(Items from a dataset)
==============================
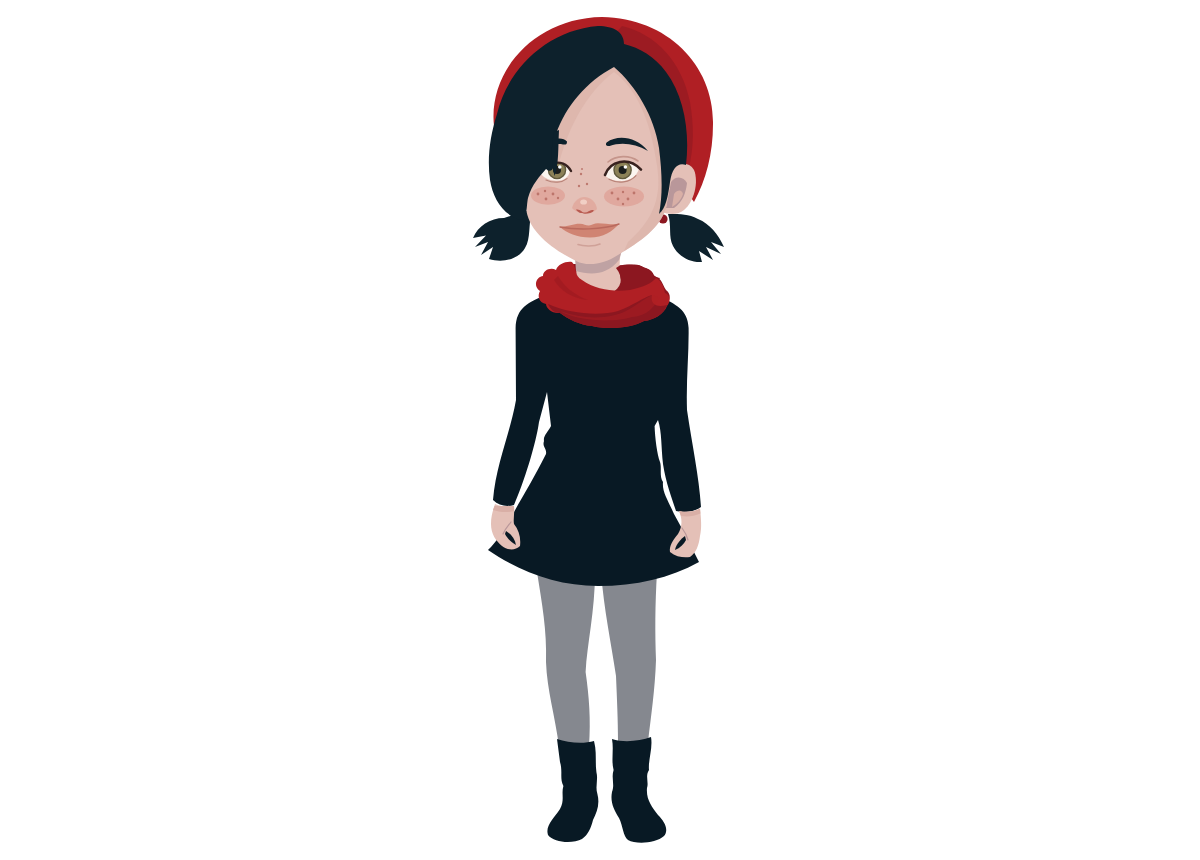
<!DOCTYPE html>
<html lang="en">
<head>
<meta charset="utf-8">
<title>Girl in a red beret</title>
<style>
:root{
  --paper:#ffffff;
  --navy:#081924;
  --hair:#0d212c;
  --red:#b01f24;
  --red-deep:#8c1720;
  --red-fold:#9c1a21;
  --skin:#e4c0b7;
  --skin-shade:#d9afa6;
  --skin-dark:#b9979a;
  --neck-shade:#bfa2a3;
  --blush:#dd9a8e;
  --freckle:#b5695f;
  --lip:#d08473;
  --lip-dark:#b9695d;
  --iris:#8b8157;
  --tights:#85888f;
}
html,body{margin:0;padding:0;background:var(--paper)}
body{width:1200px;height:860px;overflow:hidden}
svg{display:block;width:1200px;height:860px}
.navy{fill:var(--navy)}
.hair{fill:var(--hair)}
.red{fill:var(--red)}
.red-deep{fill:var(--red-deep)}
.red-fold{fill:var(--red-fold)}
.skin{fill:var(--skin)}
.skin-shade{fill:var(--skin-shade)}
.skin-dark{fill:var(--skin-dark)}
.neck-shade{fill:var(--neck-shade)}
.tights{fill:var(--tights)}
.blush{fill:var(--blush);opacity:.62}
.freckles{fill:var(--freckle);opacity:.8}
.lip{fill:var(--lip)}
.lip-line{fill:none;stroke:var(--lip-dark);stroke-width:.7;stroke-linecap:round}
.finger{fill:none;stroke:var(--skin-dark);stroke-width:.6;stroke-linecap:round}
.gap{fill:var(--paper)}
</style>
</head>
<body>
<svg viewBox="0 0 600 430" role="img" aria-label="Girl with black pigtails, red beret, red scarf, dark dress, grey tights and boots">
  <defs>
    <clipPath id="face-clip"><path d="M307 30C291 37 277 54 274 75C268 82 263 92 263 104C264 115 275 124 288 130.500C294 133.500 302 132 309 127.500C320 121 330 114 333 104L336 84C334 60 323 42 307 30Z"/></clipPath>
    <clipPath id="eye-left"><path d="M270.500 87C273 81.500 280 79 285 84.500Q285 88 282 89.700C278 91 273 90.300 270.500 87Z"/></clipPath>
    <clipPath id="eye-right"><path d="M302.500 87.500C305 80.500 314 78 319.500 84.500C318 89 314 90.800 309.500 90.400C306.500 90.300 304 89.500 302.500 87.500Z"/></clipPath>
    <g id="iris">
      <circle r="4.300" fill="var(--iris)"/>
      <circle r="4.300" fill="none" stroke="#605a3d" stroke-width=".7"/>
      <circle r="2" fill="#1a1d1c"/>
      <circle cx="1.400" cy="-1.500" r=".9" fill="#fff"/>
    </g>
  </defs>

  <g id="legs" class="tights">
    <path d="M268.500 286H297.500C297.500 306 293.500 322 292.800 336C294.500 348 295.500 360 294.500 373H279.500C277.500 358 273.500 345 273 331C273.500 315 271 302 268.500 286Z"/>
    <path d="M300.500 286H328.500C327.500 303 327.500 316 328 330C327.500 345 325.500 358 324 371H309C309 360 308.500 350 308 338C305.500 321 302 305 300.500 286Z"/>
  </g>

  <g id="boots" class="navy">
    <path d="M278.500 369.500C284 371.500 292 372 297 370.500C298.500 376 297.500 381 298.200 386C299.200 390 297.500 393 298.700 397C300 402 298.500 406 296.500 410C295.500 414 294 417.500 291 419.500C286.500 422 277 421.500 274 417.500C272.500 413 277 409 280 404.500C282.500 400 280.500 397 281.700 393C279.700 389 281.500 386 280 381Z"/>
    <path d="M306 369.500C312 371.500 320 370.500 325.500 368.500C326.500 374 324 380 324.500 385C322.500 388 324.500 391 323.500 394C323 400 326 403.500 329 407.500C332.500 411 334.500 415 332 418C328 421.700 318 422.300 314 420C311.500 418 311.500 413 309.500 409C307 405 305 401 306 396C307.500 392 305.500 389 306.800 385C305.500 380 307 375 306 369.500Z"/>
  </g>

  <g id="dress" class="navy">
    <path d="M274 147C264 151 258 154 257.800 164L258 200C255 217 248 232 246.500 250C249.500 253 253.500 253.500 257 252.500C262 241 268 222 269.500 211L273.500 196L275.500 213C274 216 271.500 218 272 220.500C271 223.500 273.500 224 273 227C267 239 262 247 257 256C253 264 249 270 244 275C260 286 279 293 299 293C318 293 335 289 349.500 281C345 272 341 264 337 257C334 250 331 246 331.500 241C329.500 238 331 234 330 231C328.500 227 327.500 219 327.300 213L329 210C331 216 330.500 224 331.500 232C333 242 336 249 338 255.500C342.500 256.500 347 256 350.500 253.500C349.500 238 346 222 343.500 205C343 190 344.500 177 344.300 164C344 155 338 152 329 148Z"/>
  </g>

  <g id="hands">
    <path class="skin" d="M247.500 252C250.500 253.300 254 253.500 257 253C257.500 256 256.500 259 257 262C259.500 265 260.500 269 260 273C257.500 275.500 253.500 275 251 273C248 270.500 245.500 267 245.500 262C245.500 258 246.500 255 247.500 252Z"/>
    <path class="skin-shade" d="M247.300 253L257 253L257 255.500C253 256.500 249.500 256 246.500 255Z"/>
    <path class="navy" d="M253 265.500C255.500 267 257.500 269.500 258 272.500C255.500 271 253.500 269 252.500 267Z"/>
    <path class="finger" d="M255.500 261C254 263 252.500 264.500 251.500 267"/>
    <path class="skin" d="M339.500 255.500C343 256.300 347 256 350 254.300C350.500 259 351 264 350 268C349.500 272.500 348 276.500 345 278.500C342 279 338 278.500 335 276C334.500 273 336.500 270 339 267C341.500 263 341 259 339.500 255.500Z"/>
    <path class="skin-shade" d="M339.500 255.500C343 256.300 347 256 350 254.300L350.200 256.800C347 258.200 343.500 258.500 340.600 258Z"/>
    <path class="navy" d="M342.500 268C340.500 269.500 338 272 337.500 275C340 274 342 272 343 270Z"/>
    <path class="finger" d="M341 264C342.500 266 343.500 268 344 270"/>
  </g>

  <g id="scarf-back" class="red-deep">
    <path d="M287 132C282 131 282 135 280 137L288 148H324L330 139C326 139 326 134 322 134C319 131 315 133 309 132.500Z"/>
  </g>

  <g id="neck">
    <path class="skin" d="M287 122L311 122C309.500 130 309 138 312 145C305 148 296 146 288 139C288.500 134 288 128 287 122Z"/>
    <path class="neck-shade" d="M287 122L312 122L309.500 130C303 138 295 137.500 288 135.500Z"/>
  </g>

  <g id="scarf">
    <path class="red-deep" d="M308 134C312 131 316 133 319 132.500C322 134 326 134 327 138C331 139 331 142 333 145C336 147 335 151 333 153L322 158L305 147C311 144 312 139 308 134Z"/>
    <path class="red" d="M286 131C288.500 134 287 138 291 140C298 145 307 146 315 145C322 143.500 326 141.500 328 139C331 140.500 332 144 332.500 146.500C335 147 335.500 151 333.500 153C332 157 327 160 322 160.500C316 164 304 165 296 163C290 162.500 284 159.500 280 156.500C276 157 273 154 273 152C269.500 151.500 268.500 148 270 145.500C266.500 143 268 138.500 271.500 138C271.500 135 275.500 133.500 278 135C279 132 283 130.500 286 131Z"/>
    <path class="red-deep" d="M274 152C285 157 300 158 309 155.500C317 152.500 321 149 326 147.500C325 152 328 154 333.500 152.500C332 157 327 160 322 160.500C316 164 304 165 296 163C290 162.500 284 159.500 280 156.500C277 156.500 275 154.500 274 152Z"/>
    <path class="red" d="M280 155.500C292 160 305 159.500 313 155.500C318 153 321 150 326 147.500L330 149C327 153 324 158 316 158.500C307 161.500 288 160.500 280 155.500Z" opacity=".45"/>
    <path class="red-fold" d="M279 138C282 143 287 147.500 294 150C286 149.500 280 145 277 140Z" opacity=".65"/>
  </g>

  <g id="beret">
    <path class="red" d="M247 63C244 36 267 9 301 8.500C334 9 357 33 356.500 62C356.500 77 353 90 347 101L335 84L300 40L262 60Z"/>
    <path class="red-deep" d="M311 13C328 17 341 31 345 51C347 63 347 73 344.500 84L339 84L322 40L303 22Z" opacity=".55"/>
  </g>

  <g id="pigtails">
    <path class="hair" d="M266 105C259 106 256 108 252 109C245 109 239 113 236.500 119L243 117.800L237.500 123.500L244 121L240.500 127.500L246.500 123.500L244.500 129.500C251 131.500 259 130 262.500 124C265.500 119 264 113 266 105Z"/>
    <path class="hair" d="M334 107C341 107 344 107 349 109.500C355 112 359 117 362 123.500L355.500 121L360.500 127L353 123.500L356.500 130L349.500 125.500L351 131C345 131.500 339 128 336.500 123C334 118 336 113 334 107Z"/>
  </g>

  <g id="ear">
    <path class="skin" d="M334 87C337 81 344 80 347 85C349.500 91 347 101 342 105C338 108 334 107 331 106Z"/>
    <path class="skin-dark" d="M335.500 91C338 87.500 342 88.500 343.500 91.500C343 96 341.500 101 337 104L333 104Z"/>
    <path class="skin-shade" d="M337 97C339 94.500 341 95 341.500 97C340.500 100 338.500 102 336 103.500Z"/>
    <circle class="red-deep" cx="331.500" cy="109.500" r="2.300"/>
  </g>

  <g id="face">
    <path class="skin" d="M307 30C291 37 277 54 274 75C268 82 263 92 263 104C264 115 275 124 288 130.500C294 133.500 302 132 309 127.500C320 121 330 114 333 104L336 84C334 60 323 42 307 30Z"/>
    <g clip-path="url(#face-clip)">
      <path class="skin-shade" d="M307 30C292 36 281 52 277 70L279 84C283 66 293 46 307 36C318 44 325 60 328 80C331 95 329 108 314 121L310 130L340 112V70Z" opacity=".55"/>
      <ellipse class="blush" cx="274" cy="97.800" rx="8.500" ry="4.600"/>
      <ellipse class="blush" cx="312" cy="98.200" rx="10" ry="5"/>
    </g>

    <g id="eyes">
      <path d="M270.500 87C273 81.500 280 79 285 84.500Q285 88 282 89.700C278 91 273 90.300 270.500 87Z" fill="#fbf5ef"/>
      <g clip-path="url(#eye-left)"><use href="#iris" x="278.500" y="85"/></g>
      <path d="M276 81.800C280 80.500 283.500 82 285.500 85.500" fill="none" stroke="#38221f" stroke-width="1.200" stroke-linecap="round"/>
      <path d="M302.500 87.500C305 80.500 314 78 319.500 84.500C318 89 314 90.800 309.500 90.400C306.500 90.300 304 89.500 302.500 87.500Z" fill="#fbf5ef"/>
      <g clip-path="url(#eye-right)"><use href="#iris" x="311.300" y="85"/></g>
      <path d="M302.500 87.500C305 80.500 314 78 320.500 84.800" fill="none" stroke="#38221f" stroke-width="1.300" stroke-linecap="round"/>
      <path d="M304 81C308 77.500 315 77.500 319 80.500" fill="none" stroke="#c5958b" stroke-width=".8" stroke-linecap="round"/>
      <path d="M304.500 89.600C309 92 315 91.300 318 87.800M273 90C277 91.800 281 91.300 283.500 89.300" fill="none" stroke="#b98378" stroke-width=".6" stroke-linecap="round"/>
    </g>

    <g id="brows" class="hair">
      <path d="M276 70C279 68.800 282 69 283.500 70.700C283.500 72 283 72.500 281.500 72.200C279.500 71.800 278 72 276 72.500Z"/>
      <path d="M303.300 71.200C309 67.200 318 68.300 324 75.500C317.500 71.700 310.500 71 304.800 73C303.300 73.300 302.500 72.200 303.300 71.200Z"/>
    </g>

    <g id="nose">
      <path d="M286 104C287 100.500 289.500 98.500 292 98.500C295.500 98.500 298 101 298.500 104.500C296 107.500 289 107.500 286 104Z" fill="#e0a498" opacity=".75"/>
      <path d="M288 104.800C290 104.200 290.800 106.300 292.500 106.300C294.300 106.300 295 104.300 297 105.200C295.500 107.300 289.500 107.700 288 104.800Z" fill="#b85a50"/>
      <ellipse cx="291.800" cy="101" rx="1.700" ry="1.300" fill="#f1cfc5"/>
    </g>

    <g class="freckles">
      <circle cx="269" cy="97" r=".7"/><circle cx="272.500" cy="95.500" r=".6"/><circle cx="273" cy="99.500" r=".7"/><circle cx="276.500" cy="97" r=".7"/><circle cx="279" cy="99" r=".6"/>
      <circle cx="306" cy="96.500" r=".7"/><circle cx="309" cy="99.500" r=".7"/><circle cx="311.500" cy="96" r=".6"/><circle cx="314" cy="99.500" r=".7"/><circle cx="317" cy="96.500" r=".7"/><circle cx="311.500" cy="102" r=".6"/>
      <circle cx="290.500" cy="87" r=".6"/><circle cx="293.500" cy="92" r=".6"/><circle cx="289.500" cy="93" r=".6"/><circle cx="291" cy="84.500" r=".5"/>
    </g>

    <g id="mouth">
      <path class="lip" d="M280 113.500C284 113.300 287 111.800 290 111.900C292 112 293 112.800 294.500 112.700C296 112.500 297 111.600 299 111.600C302.500 111.700 306 112.500 309.500 112C306.500 115.500 301.500 118.800 295 118.800C288.500 118.700 283.500 116.500 280 113.500Z"/>
      <path class="lip-line" d="M280 113.500C288 115 301 115 309.500 112"/>
      <path d="M289 122.300C292 123.300 297 123.300 300 122" fill="none" stroke="#cfa198" stroke-width=".8" stroke-linecap="round"/>
    </g>
  </g>

  <g id="hair" class="hair">
    <path d="M312 22C312 16 307 13 299 13C274 15 254 34 248.500 57C245 68 243.500 79 245 90C246.500 99 251 107 260 110C264 109 263 104 264 99C266 92 270 88 273 84.500C276 87 277 84 277.500 80C278.500 74 276.500 72 278 67C283 53 293 41 307 33.500C318 43 327 58 329.500 74C331 86 331.500 97 329.500 107C333 104 334 98 335 91C336 84 339 81 343 82.500C345 66 342 48 333 36C327 28 320 24 312 22Z"/>
    <path d="M277 66C275.500 73 275.500 81 277.300 88C279.500 82 279 74 279.500 65Z"/>
  </g>
</svg>
</body>
</html>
==============================
◆ Assignment:
Once the line with "66C275.500 73 275.500" has been found in the records above, retype it and every line after it exactly, and include nothing else.

◆ Result of the task:
    <path d="M277 66C275.500 73 275.500 81 277.300 88C279.500 82 279 74 279.500 65Z"/>
  </g>
</svg>
</body>
</html>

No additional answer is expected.